Despite seemingly overwhelming evidence, the Syrian government continues to deny that it used chemical weapons.
USA TODAY | 23 Aug 2013 :: Some first responders to a reported chemical attack in Syria have died after treating victims, providing more evidence that a weapon of mass destruction was used, opposition forces said Thursday.
"Some of them came down with similar symptoms and passed away," said Khaled Saleh, a spokesman for the Supreme Military Council of the Free Syrian Army, which the United States has provided with non-lethal aid. Saleh said at least six doctors died after treating victims. "We don't have the (total) number of dead first responders yet," he said.
Despite seemingly overwhelming evidence, the Syrian government continues to deny that it used chemical weapons. Three dozen countries, including the U.S., have now called for a United Nations investigation.
Saleh said he learned Thursday that one of the people he had been in touch with Wednesday who was treating people injured in the attack had later passed away.
Between 800 and 1,700 people died Wednesday after a rocket attack on the Damascus suburb of Eastern Ghouta, according to the Syrian opposition, which reported receiving victims in area hospitals and finding more bodies in house-to-house searches Thursday.
Dan Layman, a spokesman for the Syrian Support Group, which supports the Free Syrian Army in Washington, said doctors, nurses and first responders had reported Wednesday that they'd experienced secondary symptoms while working with victims.
"The doctor I was talking to yesterday said the residue on the victims and their clothing was making the doctors get dizzy and have trouble breathing and (they) had to pour water on their faces and had to step out of the room," Layman said.

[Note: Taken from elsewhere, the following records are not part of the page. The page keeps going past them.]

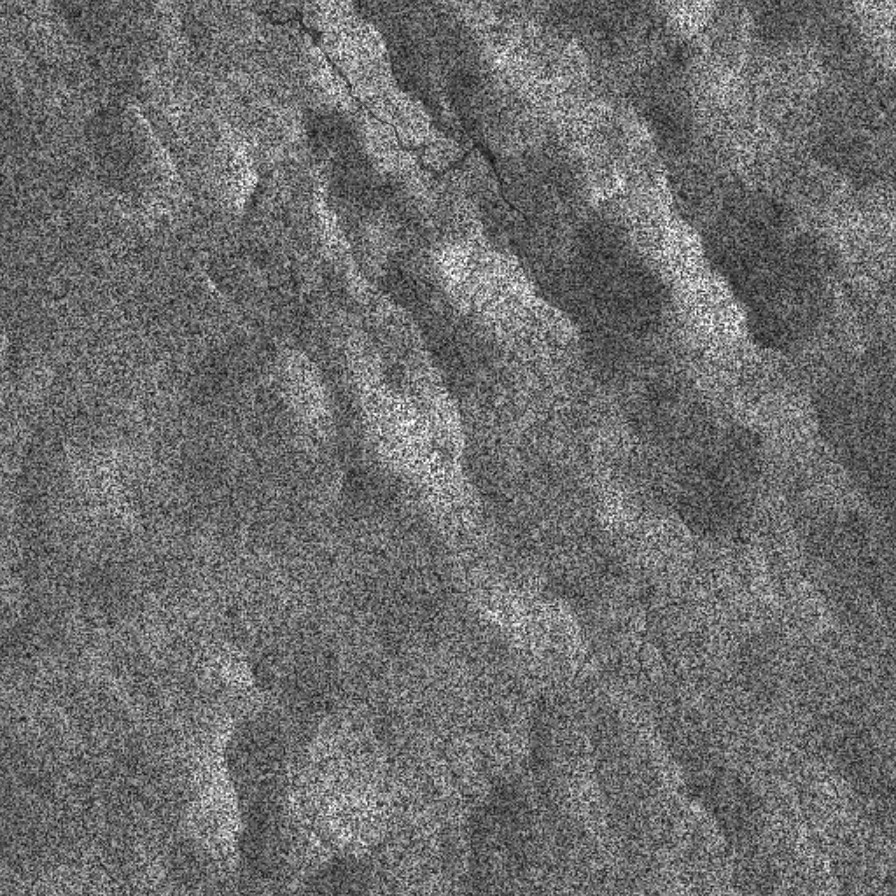
This texture is drawn by a Shadertoy shader. Its source:

```glsl
const float GRAIN_CELLS = 512.0;
const float GRAIN_CONTRAST = 0.93;
const float BASE_TONE = 0.425;
const float RELIEF_GAIN = 0.14;
const float BAND_GAIN = 0.27;
const float PATCH_GAIN = 0.20;
const vec2 ACROSS = vec2(0.83, 0.56);   // points over the ridges
const vec2 ALONG = vec2(0.56, -0.83);   // runs down the ridges
const float FIRST_CREST = 0.69;
const float CREST_SPACING = 0.18;
const float RIVER_WIDTH = 0.0022;
const float RIVER_DARKNESS = 0.42;

float hash(vec2 cell, uint seed) {
    uvec2 q = uvec2(ivec2(cell) + 4096);
    uint h = q.x * 1597334677U ^ q.y * 3812015801U ^ seed * 2654435769U;
    h = (h ^ (h >> 16)) * 2246822519U;
    h = (h ^ (h >> 13)) * 3266489917U;
    h ^= h >> 16;
    return (float(h >> 8) + 0.5) / 16777216.0;
}

// Smooth noise from -1 to 1
float noise(vec2 p, uint seed) {
    vec2 i = floor(p), f = fract(p);
    f = f * f * f * (f * (f * 6.0 - 15.0) + 10.0);
    float low = mix(hash(i, seed), hash(i + vec2(1, 0), seed), f.x);
    float high = mix(hash(i + vec2(0, 1), seed), hash(i + vec2(1, 1), seed), f.x);
    return 2.0 * mix(low, high, f.y) - 1.0;
}

float fbm(vec2 p, uint seed) {
    float sum = 0.0, amp = 0.55;
    for (uint k = 0U; k < 4U; k++) {
        sum += amp * noise(p, seed + k);
        p = mat2(1.6, 1.2, -1.2, 1.6) * p + 3.7;
        amp *= 0.5;
    }
    return sum;
}

// Slopes of folded noise: bright faces on the left of a crest, dark on the right
float reliefShade(vec2 p) {
    vec2 warp = vec2(fbm(p * 11.0, 11U), fbm(p * 11.0, 21U));
    vec2 q = p + 0.035 * warp;
    vec2 ridge = vec2(dot(q, normalize(vec2(0.93, 0.36))),
                      0.65 * dot(q, normalize(vec2(0.36, -0.93))));
    float shade = 0.0, freq = 8.5, amp = 1.0;
    for (uint k = 0U; k < 4U; k++) {
        vec2 c = ridge * freq + float(k) * 7.3;
        vec2 stepAcross = vec2(0.05, 0.015);
        float rise = abs(noise(c - stepAcross, 31U + k)) - abs(noise(c + stepAcross, 31U + k));
        float patchy = smoothstep(-0.45, 0.35, noise(p * freq * 0.7 + 2.3, 121U + k));
        shade += amp * patchy * clamp(rise / 0.09, -1.3, 2.0);
        freq *= 1.8;
        amp *= 0.72;
    }
    return shade;
}

// Large parallel ridges with a sharp crest and a dark lee side
float bandShade(vec2 p) {
    float u = dot(p, ACROSS) + 0.03 * fbm(p * 7.0, 41U) + 0.022 * fbm(p * 22.0, 45U);
    float v = dot(p, ALONG);
    float t = fract((u - FIRST_CREST) / CREST_SPACING);
    float lee = smoothstep(0.0, 0.04, t) - smoothstep(0.5, 0.72, t);
    float extent = smoothstep(0.57, 0.66, u) * (1.0 - smoothstep(0.05, 0.25, v));
    float broken = smoothstep(-0.4, 0.25, fbm(p * 7.0, 51U));
    return (1.0 - 2.0 * lee) * extent * broken;
}

// Thin winding dark line across the upper part
float riverLine(vec2 p) {
    vec2 q = p + 0.028 * vec2(fbm(p * 20.0, 61U), fbm(p * 20.0, 71U));
    float course = 0.88 - 0.65 * (q.x - 0.42) + 0.05 * noise(vec2(q.x * 13.0, 0.5), 81U);
    float d = abs(q.y - course) * 0.8;
    float ends = smoothstep(0.25, 0.3, p.x) * (1.0 - smoothstep(0.57, 0.61, p.x));
    return ends * (1.0 - smoothstep(RIVER_WIDTH * 0.5, RIVER_WIDTH * 1.8, d));
}

// Triangular grain with a mean of one
float grainAt(vec2 cell) {
    return hash(cell, 91U) + hash(cell, 92U);
}

float speckle(vec2 p) {
    vec2 c = p * GRAIN_CELLS - 0.5;
    vec2 i = floor(c), f = fract(c);
    float low = mix(grainAt(i), grainAt(i + vec2(1, 0)), f.x);
    float high = mix(grainAt(i + vec2(0, 1)), grainAt(i + vec2(1, 1)), f.x);
    return mix(low, high, f.y);
}

void mainImage(out vec4 fragColor, in vec2 fragCoord) {
    vec2 p = fragCoord / iResolution.y;

    // Ground brightness
    float strength = 0.6 + 0.5 * smoothstep(-0.4, 0.4, fbm(p * 3.0, 101U));
    float shade = RELIEF_GAIN * strength * reliefShade(p);
    shade += BAND_GAIN * bandShade(p);
    shade += PATCH_GAIN * fbm(p * 9.0, 111U);
    float tone = BASE_TONE * exp(clamp(shade, -0.45, 0.4));
    tone *= 1.0 - RIVER_DARKNESS * riverLine(p);

    // Multiplicative grain
    tone *= 1.0 + GRAIN_CONTRAST * (speckle(p) - 1.0);
    fragColor = vec4(vec3(clamp(tone, 0.0, 1.0)), 1.0);
}
```
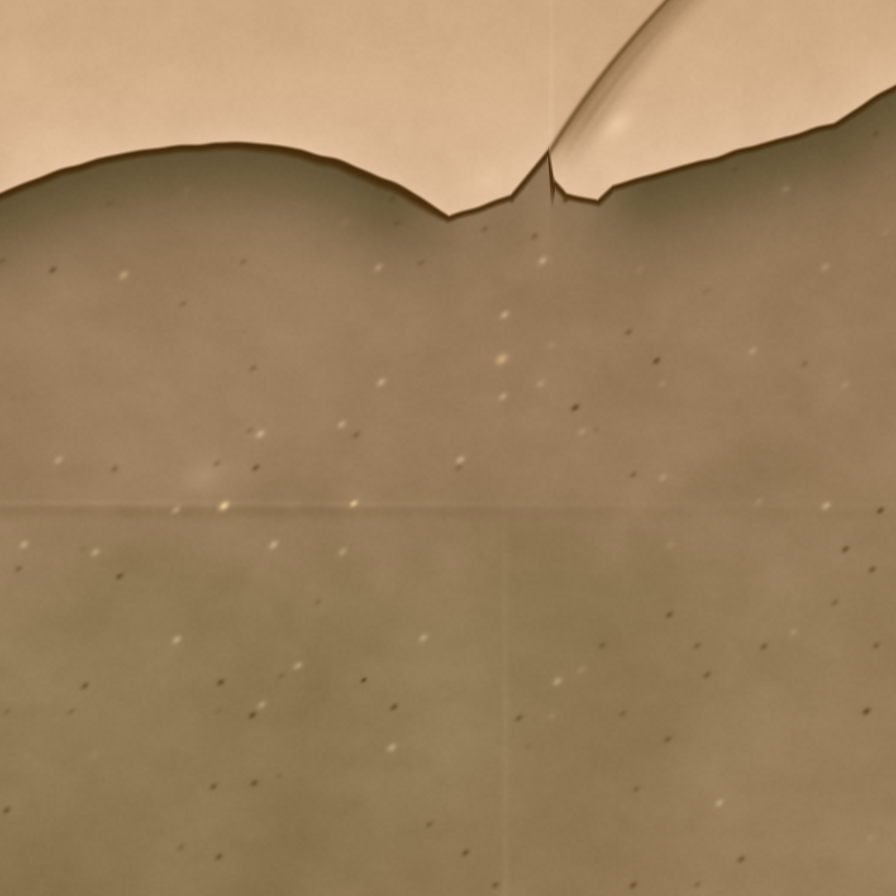
Write a three.js fragment shader that draws this texture.

```glsl
varying vec2 vUv;

float hash(vec2 p) {
  vec3 q = fract(p.xyx * vec3(0.1031, 0.103, 0.0973));
  q += dot(q, q.yzx + 33.33);
  return fract((q.x + q.y) * q.z);
}

float noise(vec2 p) {
  vec2 i = floor(p), f = fract(p);
  f = f * f * (3.0 - 2.0 * f);
  return mix(mix(hash(i), hash(i + vec2(1, 0)), f.x),
             mix(hash(i + vec2(0, 1)), hash(i + vec2(1, 1)), f.x), f.y);
}

float fbm(vec2 p) {
  float sum = 0.0, amp = 0.5;
  for (int i = 0; i < 5; i++) {
    sum += amp * noise(p);
    p = mat2(1.6, 1.2, -1.2, 1.6) * p + 7.3;
    amp *= 0.5;
  }
  return sum;
}

float ramp(float a, float b, float x) {
  return clamp((x - a) / (b - a), 0.0, 1.0);
}

// Height of the torn lower edge of the flap
float flapEdge(float x) {
  float u = x - 0.247;
  float arch = 0.84 - 0.93 * pow(max(-u, 0.0), 2.0) - 1.67 * pow(max(u, 0.0), 2.2);
  float torn = 0.758 + 0.023 * ramp(0.501, 0.57, x) + 0.05 * ramp(0.57, 0.612, x)
    - 0.033 * ramp(0.612, 0.618, x) - 0.015 * ramp(0.618, 0.632, x)
    - 0.007 * ramp(0.632, 0.667, x) + 0.016 * ramp(0.667, 0.684, x)
    + 0.071 * ramp(0.684, 0.931, x) + 0.043 * ramp(0.931, 1.0, x);
  return (x < 0.501 ? arch : torn) + 0.003 * (noise(vec2(x * 45.0, 2.0)) - 0.5);
}

float spot(vec2 p, vec2 center, float radius) {
  vec2 d = (p - center) / radius;
  d.x -= 0.4 * d.y;
  return exp(-dot(d, d));
}

// Sparse specks, one possible in each cell
float specks(vec2 p, float cells, float density) {
  vec2 id = floor(p * cells), f = fract(p * cells);
  vec2 center = 0.25 + 0.5 * vec2(hash(id + 11.0), hash(id + 37.0));
  return step(hash(id + 71.0), density) * spot(f, center, 0.1) * hash(id + 5.0);
}

vec3 backing(vec2 p, float depth) {
  float mottle = fbm(p * 6.0) - 0.48;
  vec3 col = mix(vec3(0.555, 0.465, 0.325), vec3(0.6, 0.487, 0.36),
                 smoothstep(0.3, 0.52, p.y + 0.25 * mottle));
  col = mix(col, vec3(0.6, 0.495, 0.36), 0.7 * smoothstep(0.5, 1.1, p.x + 0.3 - p.y));
  col += 0.085 * mottle + 0.03 * (fbm(p * vec2(28.0, 40.0)) - 0.48);

  // Pressed creases
  float across = p.y - 0.436 + 0.003 * p.x;
  float fade = 1.0 - 0.75 * smoothstep(0.25, 0.85, p.x);
  col += fade * (0.025 * exp(-pow((across - 0.003) / 0.004, 2.0))
               - 0.03 * exp(-pow((across + 0.006) / 0.008, 2.0)));
  col += 0.018 * exp(-pow((p.x - 0.564) / 0.004, 2.0)) * smoothstep(0.46, 0.36, p.y);

  // Flecks
  col += 0.16 * specks(p, 22.0, 0.12) - 0.16 * specks(p + 3.7, 26.0, 0.12);
  col += vec3(0.3, 0.28, 0.2) * (spot(p, vec2(0.25, 0.435), 0.005)
    + 0.8 * spot(p, vec2(0.395, 0.438), 0.004) + 0.6 * spot(p, vec2(0.56, 0.599), 0.006)
    + 0.5 * spot(p, vec2(0.138, 0.693), 0.005));
  col += 0.05 * spot(p, vec2(0.225, 0.467), 0.022);
  col -= 0.18 * (spot(p, vec2(0.642, 0.545), 0.004) + spot(p, vec2(0.406, 0.241), 0.003)
    + spot(p, vec2(0.967, 0.206), 0.004));

  // Shadow cast by the flap
  float reach = 1.0 - 0.75 * smoothstep(0.42, 0.52, p.x) * smoothstep(0.73, 0.64, p.x);
  float shade = 0.75 * exp(-pow(depth / 0.085, 2.0)) + 0.2 * exp(-depth / 0.025);
  return mix(col, vec3(0.355, 0.305, 0.185), clamp(shade * reach, 0.0, 1.0));
}

vec3 flap(vec2 p, float rise) {
  float t = (p.y - 0.831) / 0.169;
  float s = p.x - (0.614 + 0.131 * t - 0.03 * t * (1.0 - t));
  float right = smoothstep(-0.002, 0.003, s);
  vec3 col = mix(vec3(0.845, 0.705, 0.565), vec3(0.805, 0.665, 0.515), smoothstep(0.8, 1.0, p.y));
  col += 0.035 * (fbm(p * vec2(9.0, 12.0)) - 0.48) + 0.025 * (fbm(p * 45.0) - 0.48);
  col += vec3(0.045, 0.05, 0.055) * exp(-rise / mix(0.02, 0.04, right));

  // Soft wrinkles fanning from the corners
  col += 0.03 * spot(p, vec2(0.04, 0.835), 0.035) + 0.03 * spot(p, vec2(0.545, 0.8), 0.025);
  col += 0.07 * spot(p, vec2(0.69, 0.862), 0.013);

  // Rolled fold beside the notch
  float roll = right * smoothstep(0.055, 0.008, s) * smoothstep(-0.25, 0.25, t);
  float streak = noise(vec2(s * 150.0, t * 3.0));
  col = mix(col, vec3(0.58, 0.45, 0.31), roll * (0.6 + 0.3 * streak));
  float line = exp(-pow(s / 0.004, 2.0)) * smoothstep(-0.15, 0.05, t);
  return mix(col, vec3(0.4, 0.27, 0.13), 0.75 * line);
}

void main() {
  vec2 p = vUv;
  float edge = flapEdge(p.x);
  float slope = (flapEdge(p.x + 0.002) - flapEdge(p.x - 0.002)) / 0.004;
  float d = (p.y - edge) / sqrt(1.0 + slope * slope);

  vec3 col = backing(p, max(edge - p.y, 0.0));
  float arch = smoothstep(0.51, 0.46, p.x);
  float lip = mix(0.006, 0.008 + 0.004 * smoothstep(0.2, 0.4, p.x), arch);
  float dark = smoothstep(-lip - 0.003, -lip * 0.35, d);
  col = mix(col, vec3(0.27, 0.16, 0.03), 0.9 * dark);
  col = mix(col, flap(p, max(d, 0.0)), smoothstep(-0.002, 0.003, d));

  col += 0.012 * (noise(p * 260.0) - 0.5);
  gl_FragColor = vec4(col, 1.0);
}
```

Layman said he learned Thursday that two of those nurses died.(Courtesy:USA TODAY)Read More>>>